> DATA PROVIDED:

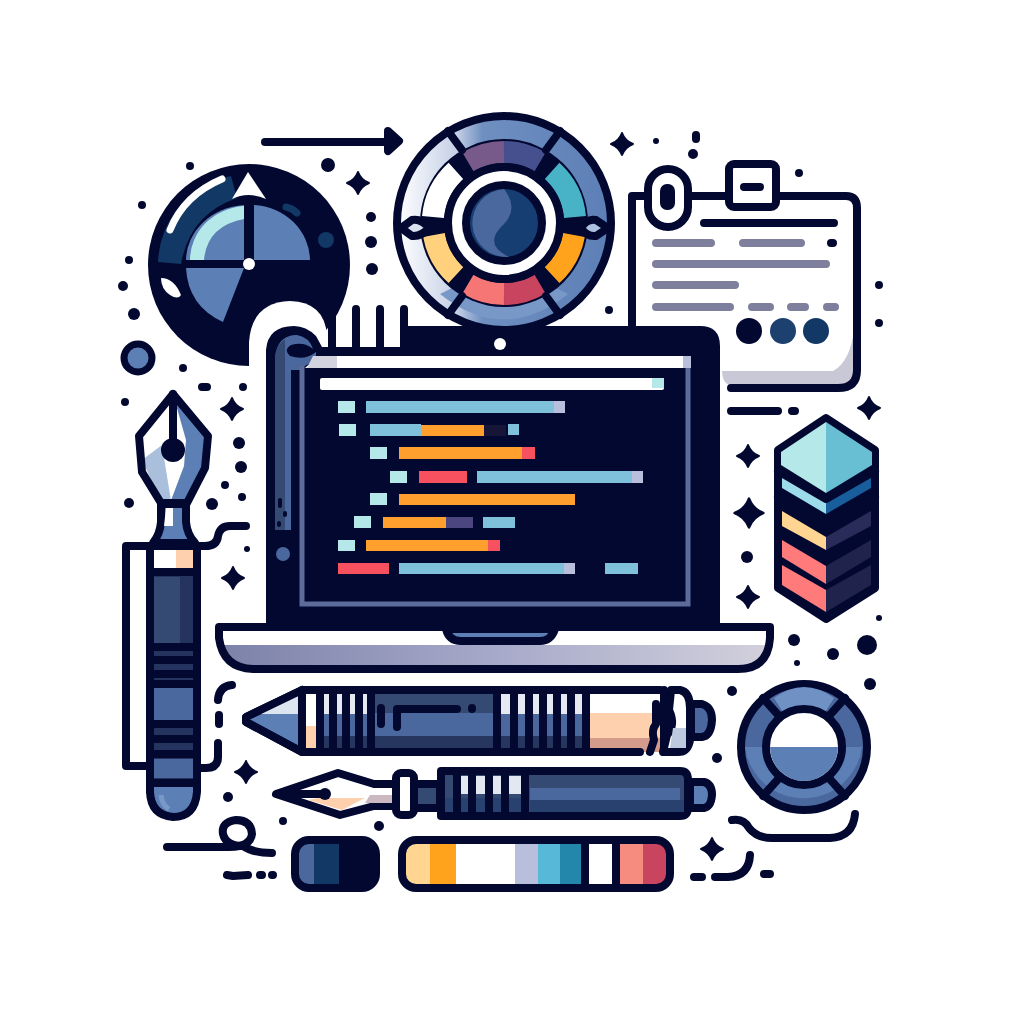
<!DOCTYPE html>
<html lang="en">
<head>
<meta charset="utf-8">
<title>Design and code tools</title>
<style>
:root{--ink:#020830;--navy:#123865;--slate:#344a73;--steel:#5c7fb6;--mid:#4a689d;--sky:#7fc0da;--mint:#b5e8e8;--aqua:#58b8d8;--teal:#2386ab;--orange:#ff9f2e;--amber:#ffa31c;--sand:#ffd591;--peach:#ffd0ae;--coral:#ff7a7a;--red:#f7505f;--rose:#c9455f;--grey:#7d7f9d;--mist:#b8bfdc;--plum:#4b4680;--white:#fff}
html,body{margin:0;background:var(--white);overflow:hidden}
svg{display:block;width:1024px;height:1024px}
.ink{fill:var(--ink)}.navy{fill:var(--navy)}.slate{fill:var(--slate)}.steel{fill:var(--steel)}.mid{fill:var(--mid)}.sky{fill:var(--sky)}.mint{fill:var(--mint)}.aqua{fill:var(--aqua)}.teal{fill:var(--teal)}.orange{fill:var(--orange)}.amber{fill:var(--amber)}.sand{fill:var(--sand)}.peach{fill:var(--peach)}.coral{fill:var(--coral)}.red{fill:var(--red)}.rose{fill:var(--rose)}.grey{fill:var(--grey)}.mist{fill:var(--mist)}.plum{fill:var(--plum)}.white{fill:var(--white)}
.out{stroke:var(--ink);stroke-width:8;stroke-linejoin:round;stroke-linecap:round}
.line{fill:none;stroke:var(--ink);stroke-width:8;stroke-linejoin:round;stroke-linecap:round}
.note{fill:none;stroke:var(--grey);stroke-width:8;stroke-linecap:round}
.seg{fill:none;stroke-width:22}
</style>
</head>
<body>
<svg viewBox="0 0 1024 1024" role="img" aria-label="Laptop with code surrounded by design tools">
<defs>
<path id="spark" d="M0-11Q3-3 11 0Q3 3 0 11Q-3 3-11 0Q-3-3 0-11Z" class="ink" stroke="#020830" stroke-width="2" stroke-linejoin="round"/>
<linearGradient id="base-shade" x1="0" x2="1"><stop offset="0" stop-color="#7d82a9"/><stop offset=".5" stop-color="#a6a9c9"/><stop offset="1" stop-color="#d2d0dc"/></linearGradient>
<linearGradient id="rim" x1="0" x2="1"><stop offset="0" stop-color="#fff"/><stop offset=".28" stop-color="#c5d0e6"/><stop offset=".4" stop-color="#6f8fc0"/><stop offset="1" stop-color="#5c7fb6"/></linearGradient>
<clipPath id="marker-body"><path d="M302 690H660Q672 690 672 704V740Q672 752 660 752H302Z"/></clipPath>
<clipPath id="palette-bar"><rect x="402" y="840" width="268" height="48" rx="14"/></clipPath>
<clipPath id="swatch-chip"><rect x="295" y="840" width="81" height="48" rx="14"/></clipPath>
</defs>

<g id="compass-dial">
<circle cx="249" cy="265" r="101" class="ink"/>
<path d="M158 262A91 91 0 0 1 231 176L237 198Q190 214 181 264Z" class="navy"/>
<path d="M170 230Q184 195 222 179" fill="none" stroke="#fff" stroke-width="7" stroke-linecap="round"/>
<path d="M161 278Q174 278 181 295Q178 300 170 295Q161 289 161 278Z" class="white"/>
<path d="M186 260A63 56 0 0 1 244 205V260Z" class="steel"/>
<path d="M190 260A58 54 0 0 1 244 206V219Q207 226 204 260Z" class="mint"/>
<path d="M254 205A59 56 0 0 1 310 260H254Z" class="steel"/>
<path d="M186 268H244L223 322Q188 306 186 268Z" class="steel"/>
<path d="M248 172L266 199Q248 191 232 199Z" class="white"/>
<circle cx="326" cy="240" r="8" class="navy"/>
<path d="M286 207Q292 208 297 213" fill="none" stroke="#123865" stroke-width="7" stroke-linecap="round"/>
<circle cx="249" cy="264" r="6" class="white"/>
<path d="M249 367V342Q252 302 290 301Q325 302 327 336L270 370Z" class="white"/>
</g>

<g id="brief-note">
<path d="M631 330V196H846Q857 196 857 208V370Q857 388 838 388H729" class="white"/>
<path d="M722 371H833Q850 362 854 330V370Q854 385 838 385H729Q722 382 722 371Z" fill="#c9c8d6"/>
<path d="M632 325V196H846Q857 196 857 208V370Q857 388 838 388H731" class="line"/>
<rect x="648" y="169" width="40" height="58" rx="20" class="white out"/><rect x="660" y="184" width="15" height="26" rx="7" class="ink"/>
<rect x="729" y="164" width="47" height="43" rx="5" class="white out"/><path d="M744 187H760" class="line"/>
<path d="M704 223H834M831 243H833" class="line"/>
<path class="note" d="M656 243H711M743 243H801M656 264H826M656 285H735M656 307H730M752 307H770M791 307H805M827 307H835"/>
<circle cx="749" cy="331" r="13" class="ink"/><circle cx="783" cy="331" r="13" fill="#1d416f"/><circle cx="816" cy="331" r="13" class="navy"/>
</g>

<g id="laptop">
<path d="M332 309V350M356 309V350M380 309V350M404 309V350" class="line"/>
<path d="M266 625V350Q268 326 294 326Q306 326 316 336L322 347H408V326H700Q720 326 720 346V625Z" class="ink"/>
<path d="M275 530V358Q277 335 297 335Q309 337 313 349Q304 341 291 345Q283 350 290 356Q305 361 316 352V361Q306 364 300 370H291V530Z" class="mid"/>
<path d="M275 530V358Q276 345 285 339V530Z" class="slate"/>
<path d="M280 500V506M285 513V515M279 523V525" stroke="#020830" stroke-width="4" stroke-linecap="round"/>
<circle cx="283" cy="554" r="7" class="mid"/>
<path d="M302 366V604H688V366" fill="none" stroke="#5d6b9a" stroke-width="5"/>
<path d="M318 356H691V368H305Z" class="white"/><path d="M313 356H337V368H307Z" fill="#d3d2df"/><path d="M683 356H691V368H683Z" class="mist"/>
<rect x="320" y="378" width="344" height="12" rx="2" class="white"/><path d="M652 378H664V388H652Z" class="mint"/>
<circle cx="500" cy="344" r="6" class="white"/>
<g id="code-lines">
<path class="mint" d="M338 401H355V413H338ZM339 424H356V436H339ZM370 447H387V459H370ZM390 471H407V483H390ZM370 493H387V505H370ZM354 516H371V528H354ZM338 540H355V551H338Z"/>
<path class="sky" d="M366 401H554V413H366ZM370 424H421V436H370ZM508 424H519V435H508ZM477 471H633V483H477ZM483 517H515V528H483ZM399 563H564V574H399ZM605 563H638V574H605Z"/>
<path class="orange" d="M421 425H484V436H421ZM399 447H522V459H399ZM399 494H575V505H399ZM383 517H446V528H383ZM366 540H488V551H366Z"/>
<path class="red" d="M522 447H535V459H522ZM419 471H467V483H419ZM488 540H500V551H488ZM338 563H389V574H338Z"/>
<path class="mist" d="M554 401H565V413H554ZM632 471H643V483H632ZM564 563H575V574H564Z"/>
<path class="plum" d="M446 517H473V528H446Z"/><path fill="#171638" d="M484 425H506V436H484Z"/>
</g>
<path d="M219 627H770V638Q768 669 738 669H253Q223 668 219 638Z" class="white"/>
<path d="M222 645H767Q760 666 738 667H253Q228 664 222 645Z" fill="url(#base-shade)"/>
<path d="M219 627H770V638Q768 669 738 669H253Q223 668 219 638Z" class="line"/>
<path d="M446 629H555Q551 641 540 641H461Q449 641 446 629Z" class="steel out"/>
</g>

<g id="colour-wheel">
<circle cx="504" cy="223" r="107" fill="url(#rim)" class="out"/>
<path d="M440 294Q504 345 568 294L552 286Q504 318 456 286Z" fill="#7898c7"/>
<circle cx="504" cy="223" r="84" class="ink"/>
<g transform="translate(504 223)">
<path class="seg" stroke="#775a8a" d="M-36-61A71 71 0 0 1 0-71"/><path class="seg" stroke="#46508f" d="M0-71A71 71 0 0 1 36-61"/>
<path class="seg" stroke="#48b3c7" d="M48-52A71 71 0 0 1 71-6"/>
<path class="seg" stroke="#ffa31c" d="M70 12A71 71 0 0 1 48 52"/>
<path class="seg" stroke="#c9455f" d="M36 61A71 71 0 0 1 0 71"/><path class="seg" stroke="#f57674" d="M0 71A71 71 0 0 1-36 61"/>
<path class="seg" stroke="#ffd17c" d="M-48 52A71 71 0 0 1-70 12"/>
<path class="seg" stroke="#fff" d="M-71-6A71 71 0 0 1-48-52"/>
<path class="line" d="M-42-73L-56-92M42-73L56-92M-42 73L-56 92M42 73L56 92"/>
<path class="out" fill="#d9e0ef" d="M-103 5L-92-3Q-83-5-75 5Q-83 14-92 13Z"/><path class="out" fill="#adc1df" d="M104 5L92-3Q83-5 77 5Q83 14 92 13Z"/>
</g>
<circle cx="504" cy="223" r="56" class="white out"/>
<circle cx="504" cy="223" r="38" fill="#173e73" class="out"/>
<path d="M504 189A34 34 0 1 0 509 257Q482 244 504 224Q519 208 504 189Z" class="mid"/>
</g>

<g id="layer-stack">
<path d="M826 418L875 450V588L826 619L778 588V450Z" class="ink out"/>
<path d="M826 422V493L781 465V452Z" class="mint"/><path d="M826 422L872 452V465L826 493Z" fill="#68bed3"/>
<path d="M782 474L826 501V514L782 488Z" fill="#9bdbea"/><path d="M826 501L871 474V488L826 514Z" fill="#185e9c"/>
<path d="M782 511L826 537V550L782 526Z" class="sand"/><path d="M826 537L871 511V526L826 550Z" fill="#292c58"/>
<path d="M782 540L826 566V584L782 557Z" class="coral"/><path d="M826 566L871 540V557L826 584Z" fill="#20244d"/>
<path d="M782 565L826 590V612L782 585Z" class="coral"/><path d="M826 590L871 565V585L826 612Z" fill="#20244d"/>
<path d="M778 471L826 499L875 471M778 497L826 525L875 497" class="line"/>
</g>

<g id="fountain-pen-upright">
<path d="M150 546H126V766H150M200 546H205Q217 546 218 536Q220 526 230 526H246M218 700Q219 686 232 685M218 743V757Q218 768 206 768H200M219 715V724" class="line"/>
<path d="M173 394L208 436L205 468L187 503H161L142 472L139 436Z" class="white"/>
<path d="M173 394L208 436L205 468L187 503H170L184 466L186 440Z" class="steel"/>
<path d="M142 460L162 445L171 501H161Z" fill="#a9bfdc"/>
<path d="M173 394L208 436L205 468L187 503H161L142 472L139 436Z" class="line"/>
<path d="M173 394V442" class="line"/><circle cx="173" cy="450" r="12" class="ink"/>
<path d="M161 504H186V522Q187 534 195 543H153Q160 534 161 522Z" class="steel out"/><path d="M166 508H173V526H164Z" class="white"/>
<path d="M150 546H197V792Q195 817 173 817Q151 815 150 792Z" class="steel out"/>
<path d="M154 550H193V568H154Z" class="white"/><path d="M176 550H193V568H176Z" class="peach"/>
<path d="M154 575H193V780H154Z" fill="#24345f"/><path d="M154 577H180V643H154Z" class="slate"/><path d="M154 688H193V720H154Z" class="mid"/><path d="M154 759H193V778H154Z" class="mid"/>
<path d="M151 572H197M151 647H197M151 660H197M151 674H197M151 684H197M151 724H197M151 739H197M151 754H197M151 783H197" class="line"/>
<path d="M161 795Q162 805 169 809" fill="none" stroke="#7998c7" stroke-width="5"/>
</g>

<g id="marker-pen">
<path d="M246 717L302 690V752L246 722Z" class="steel out"/><path d="M251 714L300 691V714Z" fill="#dce5f0"/>
<g clip-path="url(#marker-body)">
<path d="M302 690H672V752H302Z" class="mid"/><path d="M302 690H672V713H302Z" class="slate"/><path d="M302 736H590V752H302Z" fill="#26365f"/>
<path d="M302 690H317V726H302ZM590 690H672V713H590Z" class="white"/><path d="M302 726H317V752H302ZM590 713H672V738H590Z" class="peach"/><path d="M590 738H672V752H590Z" fill="#d49b8d"/>
<path d="M324 690H368V714H324ZM496 690H586V714H496Z" fill="#e6e9f1"/>
<path d="M320 690V752M333 690V752M346 690V752M359 690V752M371 690V752M497 690V752M514 690V752M529 690V752M543 690V752M557 690V752M571 690V752M586 690V752" class="line"/>
</g>
<path d="M302 690H660M302 752H640M246 717L302 690V752L246 722Z" class="line"/>
<path d="M381 708V724M397 727V709H457M472 708V709" class="line"/>
<path d="M656 704V724Q651 730 654 740L650 752M664 752V690" class="line"/>
<path d="M671 690H680Q690 692 690 708V740Q688 752 678 752H663L667 735Q676 725 669 710Z" class="white out"/><path d="M673 728H686V748H670Z" fill="#bcc9df"/>
<path d="M691 704H702Q712 707 712 720Q711 736 702 737H691Z" class="mid out"/>
</g>

<g id="fountain-pen-flat">
<path d="M276 794L338 773L374 784H396V806H374L340 815Z" class="white out"/><path d="M318 798H365L342 810L308 800Z" class="peach"/><path d="M370 795H393V803H365Z" fill="#cbb8c0"/>
<path d="M278 794H320" class="line"/><circle cx="325" cy="794" r="6" class="ink"/>
<path d="M414 784H440V808H414Z" class="slate out"/>
<rect x="396" y="773" width="18" height="42" rx="5" class="white out"/>
<path d="M441 771H680Q688 771 688 780V807Q688 816 680 816H441Z" class="slate out"/>
<path d="M530 788H680V810H530Z" class="mid"/><path d="M530 800H684V812H530ZM445 798H526V812H445Z" fill="#28416f"/>
<path d="M458 776H526V794H458Z" fill="#e2e7f1"/>
<path d="M457 771V816M472 771V816M489 771V816M505 771V816M525 771V816" class="line"/>
<path d="M690 782H704Q712 784 712 795Q711 807 704 808H690Z" class="steel out"/>
</g>

<g id="palette">
<g clip-path="url(#swatch-chip)"><path d="M295 840H376V888H295Z" class="ink"/><path d="M295 840H327V888H295Z" class="mid"/><path d="M314 840H339V888H314Z" class="navy"/></g>
<rect x="295" y="840" width="81" height="48" rx="14" class="line"/>
<g clip-path="url(#palette-bar)"><path d="M402 840H670V888H402Z" class="white"/><path d="M402 840H430V888H402Z" class="sand"/><path d="M430 840H456V888H430Z" class="amber"/><path d="M515 840H538V888H515Z" class="mist"/><path d="M538 840H560V888H538Z" class="aqua"/><path d="M560 840H581V888H560Z" class="teal"/><path d="M619 840H643V888H619Z" fill="#f68c80"/><path d="M643 840H670V888H643Z" class="rose"/></g>
<path d="M585 840V888M616 840V888" class="line"/>
<rect x="402" y="840" width="268" height="48" rx="14" class="line"/>
</g>

<g id="ring-chart">
<circle cx="804" cy="747" r="63" class="mid out"/>
<path d="M745 747A59 59 0 0 0 862 747H844A40 40 0 0 1 764 747Z" class="steel"/>
<path d="M774 698L784 714H824L834 698Q804 676 774 698Z" fill="#6f91c4"/>
<path d="M763 698L780 717M845 698L828 717M763 796L780 777M845 796L828 777" class="line"/>
<circle cx="804" cy="747" r="38" class="white out"/><path d="M770 747H838A34 34 0 0 1 770 747Z" class="steel"/>
</g>

<g id="flourishes" class="line">
<path d="M265 142H390"/><path d="M388 131L399 141L388 151Z" class="ink"/>
<path d="M731 411H778M792 411H795"/>
<path d="M167 847H226Q250 848 252 834Q251 820 236 820Q221 822 223 834Q226 846 243 846Q253 853 272 853"/>
<path d="M227 875L233 876L248 875M260 875H262M272 875H273"/>
<path d="M732 820Q744 818 749 828Q757 838 772 838H830Q853 837 855 814"/>
<path d="M694 877H702M715 877H728Q749 876 750 855M764 874H770"/>
<path d="M202 387H207M696 135V139"/>
</g>
<g id="sparks">
<use href="#spark" x="358" y="183"/><use href="#spark" x="622" y="144"/><use href="#spark" x="232" y="409"/><use href="#spark" x="869" y="408"/><use href="#spark" x="748" y="456"/><use href="#spark" transform="translate(749 513) scale(1.3)"/><use href="#spark" x="748" y="597"/><use href="#spark" x="233" y="578"/><use href="#spark" x="246" y="772"/><use href="#spark" x="712" y="849"/>
</g>
<g id="dots" class="ink">
<circle cx="138" cy="358" r="14" class="steel" stroke="#020830" stroke-width="7"/>
<circle cx="328" cy="165" r="7"/><circle cx="371" cy="217" r="5"/><circle cx="371" cy="242" r="6"/><circle cx="372" cy="269" r="6"/><circle cx="190" cy="166" r="4"/><circle cx="142" cy="205" r="4"/><circle cx="129" cy="260" r="4"/><circle cx="123" cy="286" r="5"/><circle cx="134" cy="314" r="6"/><circle cx="183" cy="368" r="4"/><circle cx="125" cy="402" r="4"/><circle cx="243" cy="387" r="4"/><circle cx="239" cy="443" r="6"/><circle cx="241" cy="467" r="6"/><circle cx="225" cy="485" r="4"/><circle cx="242" cy="497" r="4"/><circle cx="212" cy="504" r="6"/><circle cx="129" cy="503" r="5"/><circle cx="247" cy="549" r="3"/>
<circle cx="656" cy="141" r="3"/><circle cx="693" cy="154" r="5"/><circle cx="799" cy="173" r="4"/><circle cx="609" cy="310" r="4"/><circle cx="879" cy="285" r="4"/><circle cx="879" cy="323" r="4"/><circle cx="747" cy="557" r="6"/><circle cx="879" cy="618" r="3"/><circle cx="794" cy="640" r="6"/><circle cx="833" cy="654" r="6"/><circle cx="867" cy="645" r="10"/><circle cx="870" cy="684" r="6"/><circle cx="797" cy="663" r="3"/><circle cx="732" cy="691" r="5"/><circle cx="717" cy="758" r="5"/><circle cx="228" cy="797" r="5"/><circle cx="283" cy="821" r="4"/><circle cx="379" cy="826" r="5"/>
</g>
</svg>
</body>
</html>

> PROBLEM DETAILS: Wherever the line holding "747H838A34 34 0" falls in the entries above, copy exactly from it through the line holding "847H226Q250 848 252", inclusive, and add nothing.

> PROBLEM SOLUTION:
<circle cx="804" cy="747" r="38" class="white out"/><path d="M770 747H838A34 34 0 0 1 770 747Z" class="steel"/>
</g>

<g id="flourishes" class="line">
<path d="M265 142H390"/><path d="M388 131L399 141L388 151Z" class="ink"/>
<path d="M731 411H778M792 411H795"/>
<path d="M167 847H226Q250 848 252 834Q251 820 236 820Q221 822 223 834Q226 846 243 846Q253 853 272 853"/>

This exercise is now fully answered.